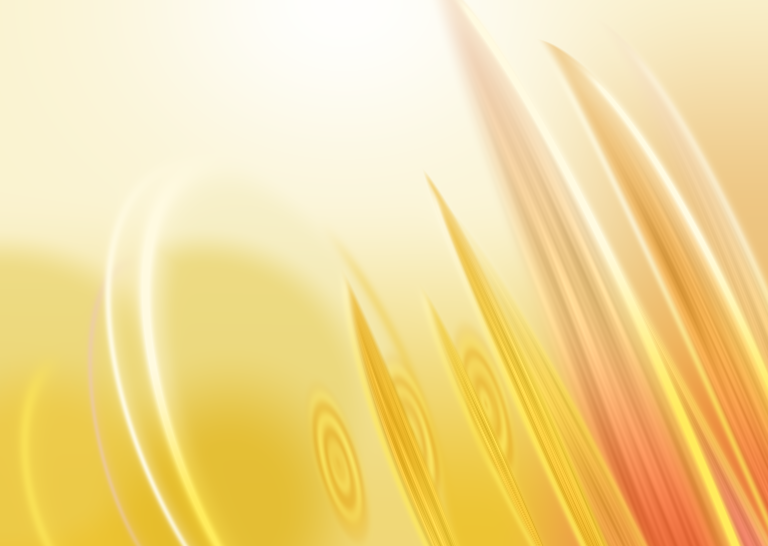
This background is drawn by a WebGL 1 fragment shader. Its source:

```glsl
precision highp float;
uniform vec2 u_resolution;

const vec3 CREAM = vec3(0.98, 0.95, 0.81);
const vec3 STRAW = vec3(0.95, 0.87, 0.54);
const vec3 OLIVE = vec3(0.92, 0.84, 0.46);
const vec3 GOLD = vec3(0.93, 0.77, 0.2);
const vec3 AMBER = vec3(0.91, 0.68, 0.12);
const vec3 PEACH = vec3(0.93, 0.77, 0.5);
const vec3 BLUSH = vec3(0.93, 0.79, 0.7);
const vec3 ORANGE = vec3(0.94, 0.66, 0.27);
const vec3 EMBER = vec3(0.91, 0.42, 0.23);
const vec3 ROSE = vec3(0.9, 0.43, 0.43);
const vec3 LEMON = vec3(1.0, 0.92, 0.36);
const vec3 IVORY = vec3(1.0, 0.98, 0.88);

float slope(vec2 cell, vec2 f) {
  float a = 6.2832 * fract(sin(dot(cell, vec2(127.1, 311.7))) * 43758.5);
  return dot(vec2(cos(a), sin(a)), f);
}

float gradientNoise(vec2 p) {
  vec2 i = floor(p), f = fract(p), e = vec2(1, 0);
  vec2 w = f * f * (3.0 - 2.0 * f);
  return mix(mix(slope(i, f), slope(i + e, f - e), w.x),
             mix(slope(i + e.yx, f - e.yx), slope(i + 1.0, f - 1.0), w.x), w.y);
}

float bell(float d, float width) {
  return exp(-d * d / (width * width));
}

// Approximate signed distance to a slanted ellipse
float ellipse(vec2 p, vec2 center, vec2 size, float slant) {
  vec2 q = (p - center) / size;
  float v = (dot(q, q) - 2.0 * slant * q.x * q.y) / (1.0 - slant * slant);
  return (sqrt(v) - 1.0) * size.x;
}

vec3 dome(vec3 col, float d, float soft, vec3 tint, float opacity) {
  return mix(col, tint, opacity * (1.0 - smoothstep(-soft, soft * 0.3, d)));
}

// Bright left side of a glass ring
vec3 arc(vec3 col, vec2 p, vec2 center, vec2 size, float slant, float width, vec3 tint, float gain) {
  float d = ellipse(p, center, size, slant);
  vec2 q = (p - center) / size;
  float side = 1.0 - smoothstep(-0.9, 0.0, q.x + 0.3 * q.y);
  float glow = bell(d, width) + 0.35 * bell(d + width, width * 2.5);
  return mix(col, tint, min(glow * gain * side, 1.0));
}

// Small lens with concentric streaks
vec3 swirl(vec3 col, vec2 p, vec2 center, vec2 size) {
  float d = ellipse(p, center, size, -0.65) / size.x;
  float n = gradientNoise(vec2(d * 6.0, p.y * 9.0)) + 0.5 * sin(d * 17.0 + p.y * 14.0);
  vec3 tint = mix(AMBER, LEMON, clamp(0.45 + 0.5 * n, 0.0, 1.0));
  return dome(col, d, 0.4, tint, 0.65);
}

// Curved blade: shape holds left and right base, then their bends
vec3 blade(vec3 col, vec2 p, vec2 tip, vec4 shape, float soft, vec3 top, vec3 mid, vec3 low, vec2 rims, float opacity) {
  float t = max(1.0 - p.y / tip.y, 0.0001);
  vec2 edge = tip.x + (shape.xy - tip.x) * pow(vec2(t), shape.zw);
  float l = p.x - edge.x, r = edge.y - p.x;
  float across = l / max(edge.y - edge.x, 0.002);
  float streak = gradientNoise(vec2(across * 9.0, t * 2.0 + tip.x * 17.0));
  streak += 0.6 * gradientNoise(vec2(across * 27.0, t * 3.0 + tip.x * 31.0));
  vec3 body = mix(mix(top, mid, smoothstep(0.0, 0.6, t)), low, smoothstep(0.55, 1.0, t));
  body += 0.18 * streak * smoothstep(0.1, 0.6, t);
  col = mix(col, body, opacity * smoothstep(0.0, soft, l) * smoothstep(0.0, 0.012, r));
  float leftRim = bell(l - 0.006, 0.007) * rims.x;
  float rightRim = (bell(r - 0.01, 0.011) + 0.45 * bell(r - 0.025, 0.03) * smoothstep(0.0, 0.01, r)) * rims.y;
  vec3 shine = mix(LEMON, IVORY, smoothstep(0.2, 0.6, p.y));
  return mix(col, shine, min((leftRim + rightRim) * smoothstep(0.0, 0.12, t), 1.0));
}

vec3 background(vec2 p) {
  vec3 col = mix(GOLD, STRAW, smoothstep(0.02, 0.42, p.y));
  col = mix(col, CREAM, smoothstep(0.3, 0.66, p.y));
  col = mix(col, vec3(1), 0.95 * bell(length((p - vec2(0.63, 1)) * vec2(1, 1.25)), 0.4));
  float right = smoothstep(0.9, 1.3, p.x);
  col = mix(col, PEACH, right * (1.0 - smoothstep(0.55, 1.1, p.y)));
  col = mix(col, ORANGE, right * (1.0 - smoothstep(0.2, 0.6, p.y)));
  return mix(col, EMBER, right * (1.0 - smoothstep(0.0, 0.4, p.y)));
}

vec3 leftDomes(vec3 col, vec2 p) {
  vec2 center = vec2(0.55, 0.212), size = vec2(0.284, 0.485);
  float arch = ellipse(p, center, size, -0.528);
  float inner = ellipse(p, vec2(0.37, 0.25), vec2(0.31, 0.32), 0.0);
  col = dome(col, ellipse(p, vec2(0, 0.267), vec2(0.33, 0.297), 0.0), 0.07, OLIVE, 0.75);
  col = dome(col, ellipse(p, vec2(0.08), vec2(0.24, 0.26), 0.0), 0.1, GOLD, 0.6);
  col = dome(col, arch, 0.04, vec3(0.95, 0.92, 0.73), 0.5);
  col = dome(col, max(arch, inner), 0.06, OLIVE, 0.8);
  col = dome(col, ellipse(p, vec2(0.42, 0.07), vec2(0.23, 0.26), 0.0), 0.14, GOLD - 0.04, 0.85);
  col = mix(col, GOLD, 0.35 * bell(arch, 0.012) * smoothstep(0.58, 0.68, p.x));
  col = arc(col, p, vec2(0.165, 0.12), vec2(0.12, 0.22), -0.3, 0.01, LEMON, 0.5);
  col = arc(col, p, vec2(0.312, 0.212), vec2(0.147, 0.31), -0.4, 0.005, BLUSH, 0.5);
  col = arc(col, p, vec2(0.522, 0.212), vec2(0.324, 0.49), -0.5, 0.007, IVORY, 0.75);
  return arc(col, p, center, size, -0.528, 0.012, mix(LEMON, IVORY, smoothstep(0.05, 0.35, p.y)), 0.95);
}

void main() {
  vec2 p = gl_FragCoord.xy / u_resolution.y;
  vec3 col = leftDomes(background(p), p);

  // Large blades, back to front
  col = blade(col, p, vec2(1.08, 0.972), vec4(1.47, 1.593, 0.85, 0.66), 0.06, BLUSH, PEACH, EMBER, vec2(0, 0.5), 0.55);
  col = blade(col, p, vec2(0.98, 0.93), vec4(1.42, 1.538, 0.92, 0.62), 0.03, PEACH, ORANGE, EMBER, vec2(0.7, 0.85), 0.85);
  col = blade(col, p, vec2(0.95, 0.8), vec4(1.3, 1.42, 0.85, 0.9), 0.03, BLUSH, ORANGE, ROSE, vec2(0, 0.4), 0.8);
  col = blade(col, p, vec2(0.769, 1.073), vec4(1.135, 1.359, 1.15, 0.73), 0.06, BLUSH, PEACH, EMBER, vec2(0, 0.95), 0.85);

  // Small golden lenses and blades
  for (int i = 0; i < 3; i++) {
    col = swirl(col, p, vec2(0.62, 0.15) + float(i) * vec2(0.135, 0.055), vec2(0.06, 0.15));
  }
  col = blade(col, p, vec2(0.764, 0.49), vec4(0.97, 1, 1.3, 0.85), 0.025, GOLD, GOLD, AMBER, vec2(0.55, 0.15), 0.85);
  col = blade(col, p, vec2(0.622, 0.52), vec4(0.775, 0.845, 1.6, 0.9), 0.025, AMBER, AMBER, GOLD, vec2(0.65, 0.15), 0.9);
  col = blade(col, p, vec2(0.8, 0.64), vec4(1.08, 1.19, 1.1, 0.8), 0.02, STRAW, GOLD, ORANGE, vec2(0, 0.3), 0.6);
  col = blade(col, p, vec2(0.771, 0.696), vec4(1.062, 1.117, 1.13, 0.83), 0.012, AMBER, GOLD, AMBER, vec2(0.75, 0.3), 0.9);
  gl_FragColor = vec4(clamp(col, 0.0, 1.0), 1);
}
```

****************************************

WORK TO BE COMPLETED » Work out how many lines of the material contain the string "swirl"; nothing except that figure should be given.

RESULT BELOW » 2